*Requirement*
In the records below, count every line that contains the word "noise" and report only the total.

(Data entries)
####################
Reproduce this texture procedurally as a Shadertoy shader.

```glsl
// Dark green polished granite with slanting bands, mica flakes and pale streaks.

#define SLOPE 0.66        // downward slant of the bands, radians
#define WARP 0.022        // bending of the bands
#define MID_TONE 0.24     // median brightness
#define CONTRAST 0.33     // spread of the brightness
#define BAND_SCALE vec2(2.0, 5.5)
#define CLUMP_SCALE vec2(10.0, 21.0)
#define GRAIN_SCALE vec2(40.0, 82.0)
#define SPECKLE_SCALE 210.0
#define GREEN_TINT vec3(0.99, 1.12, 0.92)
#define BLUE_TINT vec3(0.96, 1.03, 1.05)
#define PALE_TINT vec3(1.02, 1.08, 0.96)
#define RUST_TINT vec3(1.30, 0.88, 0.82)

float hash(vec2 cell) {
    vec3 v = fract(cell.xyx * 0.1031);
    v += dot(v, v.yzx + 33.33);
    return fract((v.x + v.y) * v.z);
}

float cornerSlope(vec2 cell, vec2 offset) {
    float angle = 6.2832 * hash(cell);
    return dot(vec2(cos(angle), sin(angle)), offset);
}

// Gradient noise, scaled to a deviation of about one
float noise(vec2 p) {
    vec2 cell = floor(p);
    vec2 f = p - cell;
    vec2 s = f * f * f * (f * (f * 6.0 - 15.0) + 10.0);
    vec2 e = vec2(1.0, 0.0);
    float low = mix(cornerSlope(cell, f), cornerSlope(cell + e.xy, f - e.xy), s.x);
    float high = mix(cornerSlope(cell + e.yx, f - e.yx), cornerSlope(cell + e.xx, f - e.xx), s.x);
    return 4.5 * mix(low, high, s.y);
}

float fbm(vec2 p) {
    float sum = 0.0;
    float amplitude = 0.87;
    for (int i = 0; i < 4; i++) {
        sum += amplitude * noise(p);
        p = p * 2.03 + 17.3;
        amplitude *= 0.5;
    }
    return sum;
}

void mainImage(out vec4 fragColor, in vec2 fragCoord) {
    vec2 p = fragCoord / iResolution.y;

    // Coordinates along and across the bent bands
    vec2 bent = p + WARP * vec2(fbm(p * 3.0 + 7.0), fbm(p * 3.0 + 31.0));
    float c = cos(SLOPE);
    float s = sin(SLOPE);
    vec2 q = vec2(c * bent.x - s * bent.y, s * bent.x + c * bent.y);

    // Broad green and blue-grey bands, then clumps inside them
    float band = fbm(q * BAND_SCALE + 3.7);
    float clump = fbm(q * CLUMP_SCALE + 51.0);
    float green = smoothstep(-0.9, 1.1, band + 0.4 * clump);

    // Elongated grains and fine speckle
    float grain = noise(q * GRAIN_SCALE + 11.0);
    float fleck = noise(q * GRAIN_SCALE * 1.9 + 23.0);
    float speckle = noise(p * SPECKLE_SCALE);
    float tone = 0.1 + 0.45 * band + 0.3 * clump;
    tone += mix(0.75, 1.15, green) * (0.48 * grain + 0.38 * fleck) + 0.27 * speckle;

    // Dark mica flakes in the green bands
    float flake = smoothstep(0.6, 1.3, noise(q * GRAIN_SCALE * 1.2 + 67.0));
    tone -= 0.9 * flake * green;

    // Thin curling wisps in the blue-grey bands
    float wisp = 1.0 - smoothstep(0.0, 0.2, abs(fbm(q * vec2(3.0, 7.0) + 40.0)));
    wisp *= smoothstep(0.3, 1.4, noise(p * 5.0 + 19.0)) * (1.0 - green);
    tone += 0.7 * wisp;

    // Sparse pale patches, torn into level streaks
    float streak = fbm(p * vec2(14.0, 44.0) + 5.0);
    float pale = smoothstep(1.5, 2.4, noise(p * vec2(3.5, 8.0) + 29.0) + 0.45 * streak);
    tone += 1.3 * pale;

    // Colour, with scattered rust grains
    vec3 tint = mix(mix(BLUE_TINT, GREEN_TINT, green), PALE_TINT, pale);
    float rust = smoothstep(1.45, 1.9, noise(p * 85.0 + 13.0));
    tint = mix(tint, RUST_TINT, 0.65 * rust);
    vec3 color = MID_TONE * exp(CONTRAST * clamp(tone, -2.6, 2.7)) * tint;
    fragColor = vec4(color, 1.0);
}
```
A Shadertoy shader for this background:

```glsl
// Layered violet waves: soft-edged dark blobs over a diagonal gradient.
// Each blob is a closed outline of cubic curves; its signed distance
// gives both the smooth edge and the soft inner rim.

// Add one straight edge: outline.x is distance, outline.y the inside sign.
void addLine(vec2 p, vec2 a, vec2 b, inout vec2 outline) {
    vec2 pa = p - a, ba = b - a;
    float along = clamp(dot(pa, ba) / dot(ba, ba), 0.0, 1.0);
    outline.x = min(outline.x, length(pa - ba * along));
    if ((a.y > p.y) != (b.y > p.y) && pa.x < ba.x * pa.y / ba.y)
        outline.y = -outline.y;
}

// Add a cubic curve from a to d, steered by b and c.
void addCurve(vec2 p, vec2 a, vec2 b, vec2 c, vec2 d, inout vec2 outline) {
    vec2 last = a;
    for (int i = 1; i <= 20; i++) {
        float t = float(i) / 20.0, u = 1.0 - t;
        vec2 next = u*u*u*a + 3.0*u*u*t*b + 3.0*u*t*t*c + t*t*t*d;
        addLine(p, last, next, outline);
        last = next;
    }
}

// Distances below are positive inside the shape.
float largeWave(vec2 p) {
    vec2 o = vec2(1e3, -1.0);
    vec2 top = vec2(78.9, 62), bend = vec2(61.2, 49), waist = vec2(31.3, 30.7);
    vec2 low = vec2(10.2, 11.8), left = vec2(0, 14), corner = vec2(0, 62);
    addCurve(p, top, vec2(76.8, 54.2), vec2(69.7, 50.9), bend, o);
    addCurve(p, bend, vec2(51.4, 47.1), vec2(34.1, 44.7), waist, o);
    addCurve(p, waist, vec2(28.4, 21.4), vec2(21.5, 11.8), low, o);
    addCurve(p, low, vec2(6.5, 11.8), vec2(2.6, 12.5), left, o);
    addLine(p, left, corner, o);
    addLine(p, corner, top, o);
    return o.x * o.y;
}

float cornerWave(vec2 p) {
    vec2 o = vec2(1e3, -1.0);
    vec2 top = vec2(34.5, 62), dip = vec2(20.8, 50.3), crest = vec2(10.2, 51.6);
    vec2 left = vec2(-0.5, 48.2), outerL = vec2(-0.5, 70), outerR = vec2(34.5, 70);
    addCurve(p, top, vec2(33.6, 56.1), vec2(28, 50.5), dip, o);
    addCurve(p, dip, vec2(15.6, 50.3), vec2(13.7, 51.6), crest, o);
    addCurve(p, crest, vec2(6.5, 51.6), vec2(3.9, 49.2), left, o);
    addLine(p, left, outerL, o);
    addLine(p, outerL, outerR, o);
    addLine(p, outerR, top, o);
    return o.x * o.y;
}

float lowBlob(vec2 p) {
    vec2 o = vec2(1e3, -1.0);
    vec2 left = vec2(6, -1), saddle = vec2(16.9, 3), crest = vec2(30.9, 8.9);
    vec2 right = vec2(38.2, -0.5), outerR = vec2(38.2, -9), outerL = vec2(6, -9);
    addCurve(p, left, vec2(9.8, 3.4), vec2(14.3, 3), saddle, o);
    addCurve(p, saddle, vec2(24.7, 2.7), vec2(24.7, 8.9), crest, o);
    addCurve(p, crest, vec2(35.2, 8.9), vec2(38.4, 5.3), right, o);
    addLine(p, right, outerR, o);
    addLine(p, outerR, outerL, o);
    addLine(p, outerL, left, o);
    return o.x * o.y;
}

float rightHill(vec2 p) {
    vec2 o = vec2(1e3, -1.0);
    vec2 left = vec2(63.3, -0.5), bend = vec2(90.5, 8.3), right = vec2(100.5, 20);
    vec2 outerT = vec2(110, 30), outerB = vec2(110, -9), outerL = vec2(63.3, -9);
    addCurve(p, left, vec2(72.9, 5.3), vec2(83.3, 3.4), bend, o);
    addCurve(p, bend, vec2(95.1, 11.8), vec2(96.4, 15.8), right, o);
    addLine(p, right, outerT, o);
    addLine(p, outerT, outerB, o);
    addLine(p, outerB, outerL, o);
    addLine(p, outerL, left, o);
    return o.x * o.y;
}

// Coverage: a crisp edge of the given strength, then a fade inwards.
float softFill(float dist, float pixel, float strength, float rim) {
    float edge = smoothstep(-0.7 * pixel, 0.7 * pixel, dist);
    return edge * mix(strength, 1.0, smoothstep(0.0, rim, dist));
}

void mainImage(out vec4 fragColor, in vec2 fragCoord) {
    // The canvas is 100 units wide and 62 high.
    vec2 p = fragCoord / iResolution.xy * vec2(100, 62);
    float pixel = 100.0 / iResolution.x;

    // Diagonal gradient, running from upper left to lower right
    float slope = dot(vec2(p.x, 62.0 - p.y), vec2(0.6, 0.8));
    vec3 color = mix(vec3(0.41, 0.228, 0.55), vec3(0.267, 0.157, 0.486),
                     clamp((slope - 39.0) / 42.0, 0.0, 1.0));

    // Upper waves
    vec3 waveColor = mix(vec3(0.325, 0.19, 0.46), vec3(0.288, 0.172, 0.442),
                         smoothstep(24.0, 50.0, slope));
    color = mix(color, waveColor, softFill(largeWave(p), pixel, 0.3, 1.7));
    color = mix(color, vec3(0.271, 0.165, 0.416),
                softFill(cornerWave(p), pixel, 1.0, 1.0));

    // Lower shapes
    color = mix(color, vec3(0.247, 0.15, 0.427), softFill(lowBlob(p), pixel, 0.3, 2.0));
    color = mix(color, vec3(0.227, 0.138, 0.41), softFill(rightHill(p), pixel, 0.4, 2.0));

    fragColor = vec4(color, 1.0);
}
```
####################
*Exercise response*
10